Before the brisket hits the smoker, rinse it in lukewarm water and pat dry with paper towels. If desired, you can marinate the meat or apply a seasoning rub ahead of when you plan to begin smoking. If you are going to marinate the meat, place it in the mixture and refrigerate at least 12 hours before cooking. If you are going to apply a rub, do so at least an hour before you smoke. But no matter which seasoning method you use, let the brisket come to room temperature before cooking.
To enhance the tenderizing effect of smoking, marinate the brisket with lemon juice, lime juice, vinegar, or any other acid-based marinade. This will help break down the tough fibers in the meat and the acid will carry any flavor you add to the marinade deep into the meat. You can still apply a rub to your brisket if you marinate it—just let the marinade run off the surface before you apply the rub.
Where to Buy Beef Brisket
The brisket champions of the cook-off circuit will tell you that you need to get an expensive cut of brisket—it's USDA Prime from grain-fed cattle or nothing.
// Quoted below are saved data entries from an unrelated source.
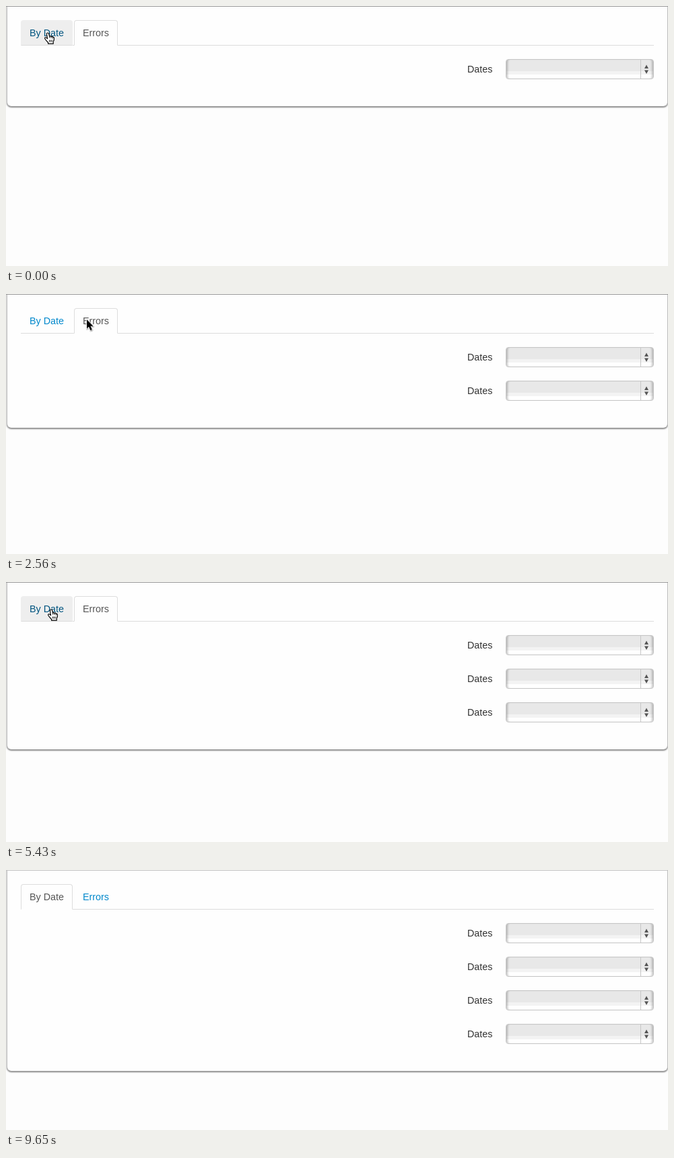
An HTML page that plays this animation: 983 px wide and 387 px high, repeating every 9.8 s.

```html
<!DOCTYPE html>
<html lang="en">
<head>
<meta charset="utf-8">
<title>Tabs</title>
<style>
* { box-sizing: border-box; }
html, body { margin: 0; width: 100%; height: 100%; overflow: hidden; }
body { position: relative; background: #fdfdfd; color: #333; cursor: default;
  font: 14.3px/20px "Liberation Sans", Arial, sans-serif; }
body * { position: absolute; }
#panel { left: 1px; top: -10px; width: 982px; background: #fefefe;
  border: 1px solid #bbb; border-bottom-color: #a0a0a0; border-radius: 7px;
  box-shadow: 0 1px 2px rgba(0, 0, 0, .5); }
#edge { left: 0; top: 0; width: 983px; height: 1px; }
#rule { left: 22px; top: 58px; width: 940px; height: 1px; background: #ddd; }
.tab { top: 21px; height: 38px; padding: 8px 12px; white-space: nowrap; color: #08c;
  border: 1px solid transparent; border-radius: 4px 4px 0 0; }
.tab.hover { color: #005580; background: #eee; border-color: #eee #eee #ddd; }
.tab.active { color: #555; background: #fefefe; border-color: #ddd #ddd #fefefe; }
.row { left: 685px; line-height: 30px; }
.select { left: 57px; top: 0; width: 220px; height: 30px; border: 1px solid #c6c6c6; border-radius: 4px;
  background: linear-gradient(#e8e8e8 17px, #f3f3f3 17px 22px, #fff 22px);
  box-shadow: inset 4px 0 3px -2px rgba(0, 0, 0, .22), inset -4px 0 3px -2px rgba(0, 0, 0, .22); }
.select svg { right: 0; top: 0; width: 19px; height: 28px; }
#cursor { left: 0; top: 0; width: 983px; height: 387px; }
</style>
</head>
<body>
<div id="panel"></div>
<div id="edge"></div>
<div id="rule"></div>
<div class="tab" style="left:22px;width:77px">By Date</div>
<div class="tab" style="left:101px;width:65px">Errors</div>
<svg id="cursor" stroke-linejoin="round">
  <g id="arrow">
    <path d="M0 0V13.5L3 10.8L5.3 16L7.8 15L5.5 9.8H9.5Z" stroke="#000" stroke-opacity=".15" stroke-width="3" transform="translate(.4 1)"/>
    <path d="M0 0V13.5L3 10.8L5.3 16L7.8 15L5.5 9.8H9.5Z" stroke="#fff" stroke-width="1.6" paint-order="stroke"/>
  </g>
  <g id="hand" stroke="#000" stroke-width="1.2">
    <path fill="#fff" d="M-1.6 1.5Q-1.5 0 0 0Q1.4 0 1.7 1.5L2.5 5Q3.8 4.2 4.9 5.5Q6.4 4.7 7.3 6.2Q9 5.8 9.4 7.5Q9.8 11 8.2 13V16.2H.6V14.5Q-2.4 11.6 -4 9Q-4.9 7.4 -3.7 6.8Q-2.3 6.5 -.5 8.5Z"/>
    <path fill="none" stroke-width=".9" d="M2.5 5V7.5M4.9 5.5V8M7.3 6.2V8.5M2.5 10.5V13.5M4.4 10.5V13.5M6.3 10.5V13.5"/>
  </g>
</svg>
<script>
const LOOP = 9800;
const $ = id => document.getElementById(id);
const tabs = [...document.querySelectorAll('.tab')];
const spans = [[22, 99], [101, 166]];

// first step time, last step time, step count, destination
const moves = [
  [90, 90, 1, 60, 40],
  [810, 1410, 8, 133, 38],
  [2390, 2920, 7, 68, 40],
  [3820, 4180, 5, 115, 41],
  [5070, 5430, 5, 67, 41],
  [7140, 7140, 1, 102, 62],
  [7230, 7400, 3, 347, 231],
  [7670, 7850, 3, 733, 373],
  [8120, 8210, 2, 739, 390]
];
const clicks = [360, 1670, 3190, 4350, 6240];

const rows = [0, 1, 2, 3].map(i => {
  const row = document.createElement('div');
  row.className = 'row';
  row.style.top = 79 + 50 * i + 'px';
  row.innerHTML = 'Dates<div class="select"><svg><path d="M.5 0V28" stroke="#c6c6c6"/>' +
    '<path d="M6 13L9 7.5L12 13ZM6 15.5L9 21L12 15.5Z" fill="#555"/></svg></div>';
  document.body.insertBefore(row, $('cursor'));
  return row;
});

function pointer(t) {
  let x = 62, y = 40;
  for (const [start, end, n, toX, toY] of moves) {
    if (t < start) break;
    const gap = (end - start) / (n - 1) || 1;
    const u = Math.min(n, Math.floor((t - start) / gap + 1.001)) / n;
    const ease = u * u * (3 - 2 * u);
    x += (toX - x) * ease;
    y += (toY - y) * ease;
  }
  return [Math.round(x), Math.round(y)];
}

function draw(now) {
  const t = now % LOOP;
  const done = clicks.filter(c => t >= c).length;
  const active = done % 2 ? 0 : 1;
  const count = 1 + Math.ceil(done / 2);
  const [x, y] = pointer(t);
  const over = y >= 21 && y < 59 ? spans.findIndex(([a, b]) => x >= a && x < b) : -1;
  const linked = over >= 0 && over !== active;

  tabs.forEach((tab, i) => {
    tab.classList.toggle('active', i === active);
    tab.classList.toggle('hover', linked && i === over);
  });
  rows.forEach((row, i) => row.style.display = i < count ? '' : 'none');
  $('panel').style.height = 110 + 50 * count + 'px';
  $('edge').style.background = t < 9650 ? '#999' : '#c4c4c4';
  $('arrow').style.display = linked ? 'none' : '';
  $('hand').style.display = linked ? '' : 'none';
  for (const id of ['arrow', 'hand']) $(id).setAttribute('transform', `translate(${x} ${y})`);
}

const begin = performance.now();
function tick() {
  draw(performance.now() - begin);
  requestAnimationFrame(tick);
}
tick();
</script>
</body>
</html>
```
Unfortunately, the highest quality beef tends to get shipped off to Japan because there they are willing to pay for it. But you don't have to sink a lot of money into a brisket, especially if you're just starting out—you can have success with meat that's $1 per pound. Whatever you buy, try to get a brisket with good marbling, white fat, and deep color in the meat. There should be good fat throughout the meat and not just in one place.
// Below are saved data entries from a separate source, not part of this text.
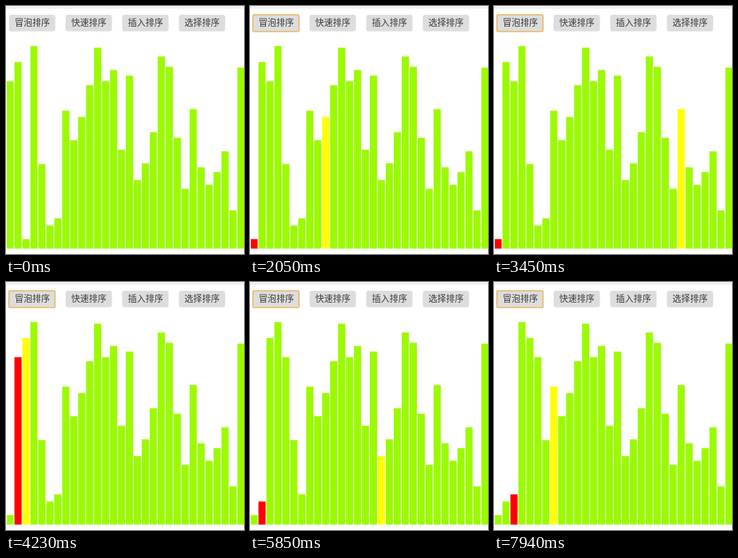
An HTML page for the animation above (8000 ms loop, 298x311 px).

```html
<!DOCTYPE html>
<html lang="zh-CN">
<head>
<meta charset="utf-8">
<title>排序演示</title>
<style>
  html, body { margin: 0; width: 100%; height: 100%; overflow: hidden; background: #fff; }
  svg { display: block; width: 298px; height: 311px; }
  text {
    font: 300 11px "Noto Sans CJK SC", "Noto Sans CJK", "Noto Sans CJK JP", sans-serif;
    fill: #3a3a3a; text-anchor: middle;
  }
</style>
</head>
<body>
<svg id="stage" viewBox="0 0 298 311"></svg>
<script>
const LOOP = 8000;
const CLICK = 1104;   // the first button is pressed
const FRAME = 77.6;   // the picture refreshes at this interval
const BASE = 304.3, LEFT = 0.6, PITCH = 9.968, BAR_WIDTH = 8.95;
const GREEN = '#9cfa00', RED = '#ff0000', YELLOW = '#ffff00';
const LABELS = ['冒泡排序', '快速排序', '插入排序', '选择排序'];

// The values to sort
const VALUES = [210, 234, 12, 254, 106, 29, 38, 173, 136, 165, 205, 252, 210, 224, 124,
  217, 86, 107, 146, 241, 228, 139, 75, 175, 102, 80, 96, 122, 48, 227];

// Pointer key points: frames after the click, x, y
const PATH = [
  [-9, 9, 4], [-7, 33.5, 16.5], [-6, 33.5, 16.5], [-3, 24.5, 23.5],
  [0, 24.5, 23.5], [3, 46.5, 53.5], [5, 226.5, 295]
];

const stage = document.getElementById('stage');

function set(node, attrs) {
  for (const key in attrs) node.setAttribute(key, attrs[key]);
}

function add(tag, attrs) {
  const node = document.createElementNS('http://www.w3.org/2000/svg', tag);
  set(node, attrs);
  return stage.appendChild(node);
}

// Each comparison is one step; a swap adds another
function* sortSteps(start) {
  const values = [...start];
  yield { values: start, i: -1, j: -1 };
  for (let i = 0; i < values.length - 1; i++) {
    for (let j = i + 1; j < values.length; j++) {
      yield { values: [...values], i, j };
      if (values[j] < values[i]) {
        [values[i], values[j]] = [values[j], values[i]];
        yield { values: [...values], i, j };
      }
    }
  }
}

// The sort ticks slower than the picture, so some frames bring no new step
function stepAt(frame) {
  const repeats = Math.max(0, Math.ceil((frame - 6.15) / 4.35));
  return Math.max(0, frame - repeats);
}

function pointerAt(frame) {
  const next = PATH.findIndex(key => key[0] >= frame);
  if (next < 0 || frame < PATH[0][0]) return null;
  const [f1, x1, y1] = PATH[next];
  const [f0, x0, y0] = PATH[Math.max(0, next - 1)];
  const p = f1 === f0 ? 1 : (frame - f0) / (f1 - f0);
  return { cx: x0 + (x1 - x0) * p, cy: y0 + (y1 - y0) * p };
}

const steps = [...sortSteps(VALUES)];

const bars = VALUES.map((_, n) => add('rect', { x: LEFT + n * PITCH, width: BAR_WIDTH }));
add('rect', { width: 1, height: 311, fill: '#fff' });
add('rect', { width: 298, height: 2, fill: '#f5f5f5' });
add('rect', { y: 2, width: 298, height: 1, fill: '#e4e4e4' });

LABELS.forEach((label, n) => {
  const x = 3.7 + n * 70.9;
  add('rect', { x, y: 11, width: 58, height: 20.7, rx: 3, fill: '#ddd' });
  add('text', { x: x + 29.2, y: 25.2 }).textContent = label;
});
const ring = add('rect', {
  x: 3.6, y: 11.1, width: 57.8, height: 21, rx: 1.5, fill: 'none', stroke: '#e8b964', 'stroke-width': 1.5
});
const pointer = add('circle', { r: 9.4, fill: '#8f8f8f' });

function show(node, visible) {
  node.style.display = visible ? '' : 'none';
}

function draw(now) {
  const frame = Math.floor((now % LOOP - CLICK) / FRAME);
  const { values, i, j } = steps[stepAt(frame)];
  bars.forEach((bar, n) => set(bar, {
    y: BASE - values[n],
    height: values[n],
    fill: n === i ? RED : n === j ? YELLOW : GREEN
  }));
  show(ring, frame >= 0);

  const spot = pointerAt(frame);
  show(pointer, spot);
  if (spot) set(pointer, spot);
}

const began = performance.now();
function tick() {
  draw(performance.now() - began);
  requestAnimationFrame(tick);
}
tick();
</script>
</body>
</html>
```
Don't be shocked by its size—briskets easily weigh in over 10 pounds or more but will lose about 30 to 40 percent of its weight during smoking, so plan accordingly when calculating how many pounds to buy.
Choosing a "Packer's Cut"
Brisket is sold in two different ways—either whole or divided into two parts, the flat and the point. The flat cut is also called a "first cut," and the point can also be labeled as "second cut" or the "deckle." For barbecue brisket, it should be undivided, which is sold as a "packer's cut." This type of cut is also untrimmed and will have a strip of fat running through the middle and a layer of fat on the top called the fat cap. The fat cap should be about 1-inch thick, so if it is more than that you might want to trim it down; it is best to have a single even layer. Though the fat cap will add moisture to the meat during smoking, the fat spread throughout the meat will be much more effective. When smoking, cook the brisket fat-side up so that the melting fat will run over the brisket and keep it moist.
Storing Beef Brisket
You can store cooked brisket with or without the liquid you cooked it in. Without liquid or gravy, cooked brisket will last up to four days in the fridge, and up to two months in the freezer. If you store your brisket with its liquid or gravy, it may be refrigerated up to two days and frozen up to three months. Wrap the meat well and place it in an airtight container.
Nutrition and Benefits of Beef Brisket
According to the USDA, a 3-ounce serving of beef brisket contains 170 calories and 6 grams of total fat (2.2 grams saturated fat), 28 grams of protein and zero carbohydrates. The protein from beef cuts like brisket is considered complete protein, meaning that it contains all of the essential amino acids required by the body to synthesize protein compounds. Brisket also offers 15 percent of your daily value of iron and 45 percent of your daily value of zinc.